It appears everything on New Garden Road has already been or is in the process of being rezoned.

But 1302 New Garden Road will remain single family residential (R-3) like the rest of the Robinridge neighborhood, following the Zoning Commission meeting on Monday, July 15 in the City Council Chamber.

The Zoning Commission wasn’t impressed with the lack of details in the rezoning request from the property owner Kim Reittinger.

Zoning Commissioner Zac Engle said he wouldn’t say the property which is on the northwest corner of the Robinridge neighborhood, should never be rezoned, but he wasn’t convinced that Conditional District – Office (CD-O) with two conditions was the right way to go.  He said, “Right now, to me this should stay R-3.”

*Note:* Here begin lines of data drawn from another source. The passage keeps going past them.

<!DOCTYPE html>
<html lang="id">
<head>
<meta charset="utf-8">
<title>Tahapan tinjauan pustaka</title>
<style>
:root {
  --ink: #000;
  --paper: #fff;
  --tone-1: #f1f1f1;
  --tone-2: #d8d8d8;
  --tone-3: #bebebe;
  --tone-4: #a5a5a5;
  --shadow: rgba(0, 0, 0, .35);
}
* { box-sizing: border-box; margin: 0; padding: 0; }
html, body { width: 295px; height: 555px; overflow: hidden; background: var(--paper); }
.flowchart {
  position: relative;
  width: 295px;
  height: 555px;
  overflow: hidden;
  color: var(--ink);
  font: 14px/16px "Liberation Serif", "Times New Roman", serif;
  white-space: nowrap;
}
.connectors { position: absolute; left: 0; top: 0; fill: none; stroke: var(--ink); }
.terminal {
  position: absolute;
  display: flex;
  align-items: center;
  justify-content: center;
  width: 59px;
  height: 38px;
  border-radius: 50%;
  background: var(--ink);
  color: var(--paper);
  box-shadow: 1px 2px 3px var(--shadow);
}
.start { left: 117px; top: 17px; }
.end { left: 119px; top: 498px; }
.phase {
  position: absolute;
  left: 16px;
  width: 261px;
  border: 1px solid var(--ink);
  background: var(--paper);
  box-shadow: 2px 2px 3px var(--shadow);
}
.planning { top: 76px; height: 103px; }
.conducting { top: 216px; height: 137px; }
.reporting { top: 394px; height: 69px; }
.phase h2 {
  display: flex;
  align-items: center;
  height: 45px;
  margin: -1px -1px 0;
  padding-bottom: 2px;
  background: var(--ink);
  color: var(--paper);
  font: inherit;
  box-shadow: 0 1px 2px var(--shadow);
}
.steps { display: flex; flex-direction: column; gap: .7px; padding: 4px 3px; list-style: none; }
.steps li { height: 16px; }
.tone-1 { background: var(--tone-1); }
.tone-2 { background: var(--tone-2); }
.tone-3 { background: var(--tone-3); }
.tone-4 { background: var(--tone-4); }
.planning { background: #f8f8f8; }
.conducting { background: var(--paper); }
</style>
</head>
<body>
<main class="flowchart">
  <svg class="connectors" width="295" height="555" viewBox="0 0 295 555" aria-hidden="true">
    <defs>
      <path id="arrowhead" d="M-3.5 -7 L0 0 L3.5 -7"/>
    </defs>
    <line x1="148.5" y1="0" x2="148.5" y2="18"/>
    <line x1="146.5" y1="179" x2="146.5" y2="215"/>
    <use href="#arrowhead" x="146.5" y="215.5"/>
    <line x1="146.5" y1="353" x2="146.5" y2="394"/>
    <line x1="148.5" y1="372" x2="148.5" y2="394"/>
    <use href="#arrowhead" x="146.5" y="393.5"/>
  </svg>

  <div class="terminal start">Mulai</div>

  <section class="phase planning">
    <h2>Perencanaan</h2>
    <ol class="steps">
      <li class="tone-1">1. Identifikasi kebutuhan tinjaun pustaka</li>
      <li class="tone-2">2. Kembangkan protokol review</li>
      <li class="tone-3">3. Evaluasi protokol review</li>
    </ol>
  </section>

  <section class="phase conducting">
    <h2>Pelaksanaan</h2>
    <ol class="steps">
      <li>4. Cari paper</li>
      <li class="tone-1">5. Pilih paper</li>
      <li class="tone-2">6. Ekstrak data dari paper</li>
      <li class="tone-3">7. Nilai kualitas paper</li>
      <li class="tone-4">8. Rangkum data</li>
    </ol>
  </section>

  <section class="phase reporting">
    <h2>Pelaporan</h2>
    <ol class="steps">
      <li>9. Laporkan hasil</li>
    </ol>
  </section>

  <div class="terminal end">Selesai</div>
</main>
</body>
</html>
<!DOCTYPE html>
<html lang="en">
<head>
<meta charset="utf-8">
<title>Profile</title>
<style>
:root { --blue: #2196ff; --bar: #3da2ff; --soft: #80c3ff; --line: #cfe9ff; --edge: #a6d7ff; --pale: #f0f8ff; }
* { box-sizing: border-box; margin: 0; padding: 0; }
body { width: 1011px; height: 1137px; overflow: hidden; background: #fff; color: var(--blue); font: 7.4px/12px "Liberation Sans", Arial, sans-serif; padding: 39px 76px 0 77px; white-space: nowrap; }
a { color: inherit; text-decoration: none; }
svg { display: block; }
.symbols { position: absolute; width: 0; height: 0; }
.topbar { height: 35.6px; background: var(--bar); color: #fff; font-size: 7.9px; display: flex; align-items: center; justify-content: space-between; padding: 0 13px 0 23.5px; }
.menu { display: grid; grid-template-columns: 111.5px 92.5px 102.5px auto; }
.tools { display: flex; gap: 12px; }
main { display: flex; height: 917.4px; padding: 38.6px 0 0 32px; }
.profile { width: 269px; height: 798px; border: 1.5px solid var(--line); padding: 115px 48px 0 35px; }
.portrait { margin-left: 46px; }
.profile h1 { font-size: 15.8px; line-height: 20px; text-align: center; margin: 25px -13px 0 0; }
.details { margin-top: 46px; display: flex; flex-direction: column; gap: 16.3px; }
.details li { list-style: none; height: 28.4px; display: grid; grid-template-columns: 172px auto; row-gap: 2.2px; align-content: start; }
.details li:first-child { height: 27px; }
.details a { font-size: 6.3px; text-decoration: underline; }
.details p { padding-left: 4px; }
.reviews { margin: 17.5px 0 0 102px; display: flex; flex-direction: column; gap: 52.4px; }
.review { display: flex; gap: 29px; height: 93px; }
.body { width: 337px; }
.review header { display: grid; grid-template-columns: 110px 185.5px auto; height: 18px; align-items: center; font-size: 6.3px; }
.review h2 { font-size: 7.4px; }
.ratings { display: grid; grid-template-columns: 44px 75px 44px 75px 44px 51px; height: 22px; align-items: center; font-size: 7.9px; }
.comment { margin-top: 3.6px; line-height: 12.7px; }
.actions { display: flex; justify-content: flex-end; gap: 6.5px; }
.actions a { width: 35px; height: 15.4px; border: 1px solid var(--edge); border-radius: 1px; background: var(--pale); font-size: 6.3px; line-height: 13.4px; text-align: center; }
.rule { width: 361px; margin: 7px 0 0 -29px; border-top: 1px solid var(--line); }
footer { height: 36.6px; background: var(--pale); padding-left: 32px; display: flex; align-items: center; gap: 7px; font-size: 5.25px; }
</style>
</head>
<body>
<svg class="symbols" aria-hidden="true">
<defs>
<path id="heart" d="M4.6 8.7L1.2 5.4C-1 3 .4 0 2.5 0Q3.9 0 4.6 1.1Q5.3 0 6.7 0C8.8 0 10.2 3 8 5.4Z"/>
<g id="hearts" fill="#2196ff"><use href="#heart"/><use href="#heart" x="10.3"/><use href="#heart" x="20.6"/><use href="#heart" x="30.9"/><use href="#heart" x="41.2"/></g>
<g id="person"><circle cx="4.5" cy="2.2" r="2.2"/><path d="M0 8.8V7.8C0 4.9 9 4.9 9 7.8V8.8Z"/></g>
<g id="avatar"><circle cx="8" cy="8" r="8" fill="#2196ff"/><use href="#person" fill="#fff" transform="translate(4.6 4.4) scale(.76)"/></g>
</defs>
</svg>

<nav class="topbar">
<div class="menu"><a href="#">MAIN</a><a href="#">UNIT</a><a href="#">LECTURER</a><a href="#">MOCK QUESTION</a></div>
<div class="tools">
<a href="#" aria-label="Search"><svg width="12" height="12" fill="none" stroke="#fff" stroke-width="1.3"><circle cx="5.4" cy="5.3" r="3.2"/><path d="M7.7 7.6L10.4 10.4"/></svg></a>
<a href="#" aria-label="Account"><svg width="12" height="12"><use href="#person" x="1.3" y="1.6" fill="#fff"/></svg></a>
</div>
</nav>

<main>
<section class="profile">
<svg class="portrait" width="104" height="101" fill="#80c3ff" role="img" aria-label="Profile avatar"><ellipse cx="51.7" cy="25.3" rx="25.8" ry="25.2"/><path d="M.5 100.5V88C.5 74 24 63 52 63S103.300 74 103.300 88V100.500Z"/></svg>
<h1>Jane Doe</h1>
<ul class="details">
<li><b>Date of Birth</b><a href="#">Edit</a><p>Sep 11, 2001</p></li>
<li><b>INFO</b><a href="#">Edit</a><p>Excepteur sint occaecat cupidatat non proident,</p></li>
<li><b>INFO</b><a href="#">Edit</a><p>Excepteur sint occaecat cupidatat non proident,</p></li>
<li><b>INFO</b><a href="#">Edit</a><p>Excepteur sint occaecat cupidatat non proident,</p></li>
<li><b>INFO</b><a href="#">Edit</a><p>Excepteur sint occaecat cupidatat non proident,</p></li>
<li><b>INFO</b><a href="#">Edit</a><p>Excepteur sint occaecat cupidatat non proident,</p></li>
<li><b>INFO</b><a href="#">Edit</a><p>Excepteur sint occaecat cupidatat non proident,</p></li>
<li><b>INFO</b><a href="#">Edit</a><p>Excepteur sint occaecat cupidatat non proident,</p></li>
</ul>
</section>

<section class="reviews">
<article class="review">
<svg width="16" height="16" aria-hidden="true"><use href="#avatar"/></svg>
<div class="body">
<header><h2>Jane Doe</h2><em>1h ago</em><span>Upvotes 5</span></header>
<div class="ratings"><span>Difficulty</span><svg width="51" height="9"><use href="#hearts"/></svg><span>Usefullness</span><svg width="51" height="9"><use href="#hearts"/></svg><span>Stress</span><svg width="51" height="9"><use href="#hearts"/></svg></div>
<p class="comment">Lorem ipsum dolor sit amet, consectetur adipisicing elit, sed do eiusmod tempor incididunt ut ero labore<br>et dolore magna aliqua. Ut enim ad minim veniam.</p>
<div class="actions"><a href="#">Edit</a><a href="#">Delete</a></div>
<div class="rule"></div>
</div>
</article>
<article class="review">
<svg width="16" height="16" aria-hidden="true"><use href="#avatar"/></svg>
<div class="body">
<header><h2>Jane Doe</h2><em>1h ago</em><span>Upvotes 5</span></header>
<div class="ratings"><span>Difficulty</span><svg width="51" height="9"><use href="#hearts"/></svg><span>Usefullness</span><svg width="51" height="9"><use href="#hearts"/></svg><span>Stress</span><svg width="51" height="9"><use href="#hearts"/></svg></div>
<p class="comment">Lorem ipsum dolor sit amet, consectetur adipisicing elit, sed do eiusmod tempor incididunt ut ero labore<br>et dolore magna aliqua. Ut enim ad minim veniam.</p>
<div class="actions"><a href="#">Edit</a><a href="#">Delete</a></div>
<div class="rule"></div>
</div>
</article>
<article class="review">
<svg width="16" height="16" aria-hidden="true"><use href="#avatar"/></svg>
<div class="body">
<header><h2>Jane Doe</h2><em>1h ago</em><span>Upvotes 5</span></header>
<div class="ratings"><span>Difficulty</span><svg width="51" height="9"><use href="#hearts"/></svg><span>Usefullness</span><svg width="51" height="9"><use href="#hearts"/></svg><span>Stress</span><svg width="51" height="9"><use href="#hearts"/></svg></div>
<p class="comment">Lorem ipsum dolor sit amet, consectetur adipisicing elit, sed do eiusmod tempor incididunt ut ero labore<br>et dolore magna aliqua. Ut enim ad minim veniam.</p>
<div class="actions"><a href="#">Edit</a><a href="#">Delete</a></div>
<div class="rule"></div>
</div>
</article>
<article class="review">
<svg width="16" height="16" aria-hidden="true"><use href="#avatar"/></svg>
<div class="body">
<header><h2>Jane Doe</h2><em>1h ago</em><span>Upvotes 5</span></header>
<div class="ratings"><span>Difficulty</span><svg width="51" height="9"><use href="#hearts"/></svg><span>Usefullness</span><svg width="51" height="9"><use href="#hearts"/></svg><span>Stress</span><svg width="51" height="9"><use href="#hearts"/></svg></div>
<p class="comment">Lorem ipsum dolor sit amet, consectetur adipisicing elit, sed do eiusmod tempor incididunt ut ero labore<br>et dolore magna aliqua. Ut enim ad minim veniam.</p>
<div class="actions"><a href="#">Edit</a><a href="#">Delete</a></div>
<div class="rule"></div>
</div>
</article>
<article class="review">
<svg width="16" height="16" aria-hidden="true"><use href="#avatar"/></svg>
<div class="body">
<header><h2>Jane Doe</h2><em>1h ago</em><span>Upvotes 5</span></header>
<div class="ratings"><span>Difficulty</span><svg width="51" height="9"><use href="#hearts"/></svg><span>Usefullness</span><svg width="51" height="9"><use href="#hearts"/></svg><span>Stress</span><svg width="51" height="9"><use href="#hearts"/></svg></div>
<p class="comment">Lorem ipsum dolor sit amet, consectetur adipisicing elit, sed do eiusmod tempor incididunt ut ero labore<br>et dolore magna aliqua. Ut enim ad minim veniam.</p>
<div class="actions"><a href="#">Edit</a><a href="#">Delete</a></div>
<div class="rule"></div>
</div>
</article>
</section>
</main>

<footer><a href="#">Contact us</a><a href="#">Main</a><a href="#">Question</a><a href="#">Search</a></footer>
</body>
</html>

The conditions were no hotels, motels or group homes and no buildings over 40 feet in height.

About 50 people from the neighborhood opposed to the rezoning attended the meeting.  Several of the opposition speakers noted that there were over 60 uses that would be legal if the property were rezoned.  They asked that their neighborhood be protected and several noted that the 2025 Comprehensive Plan recommended protecting established neighborhoods from commercial encroachment.

Reittinger said her plan was to get the property rezoned first and then decide what to do with it.

Zoning Commissioner Hugh Holston asked about holding a neighborhood meeting.  Reittinger said that instead she decided to go door to door in the neighborhood.  She said that she talked to a number of neighbors and they told her, ‘We’re good with it.”  This brought a lot of loud laughter from the audience.

Reittinger said the house is currently a rental.

Neighbors speaking in opposition noted that a lot of people lived there.  Several photos taken both by city staff and the neighbors showed five or six vehicles in the front yard, something those in opposition clearly didn’t like.

A New Garden Road Strategic Plan was recently completed, but has not been approved or accepted by the City Council.   Before the item was heard, Zoning Commissioner Andrew Pinto suggested because the strategic plan would likely be approved soon, that the rezoning request be delayed for a month, but he didn’t get any support from his fellow commissioners.

The city planning department recommended in favor of the rezoning, but the Zoning Commission voted 7-1 against it with Zoning Commissioner Vernal Alford casting the lone vote in favor of the rezoning.

The decision by the Zoning Commission can be appealed to the Greensboro City Council.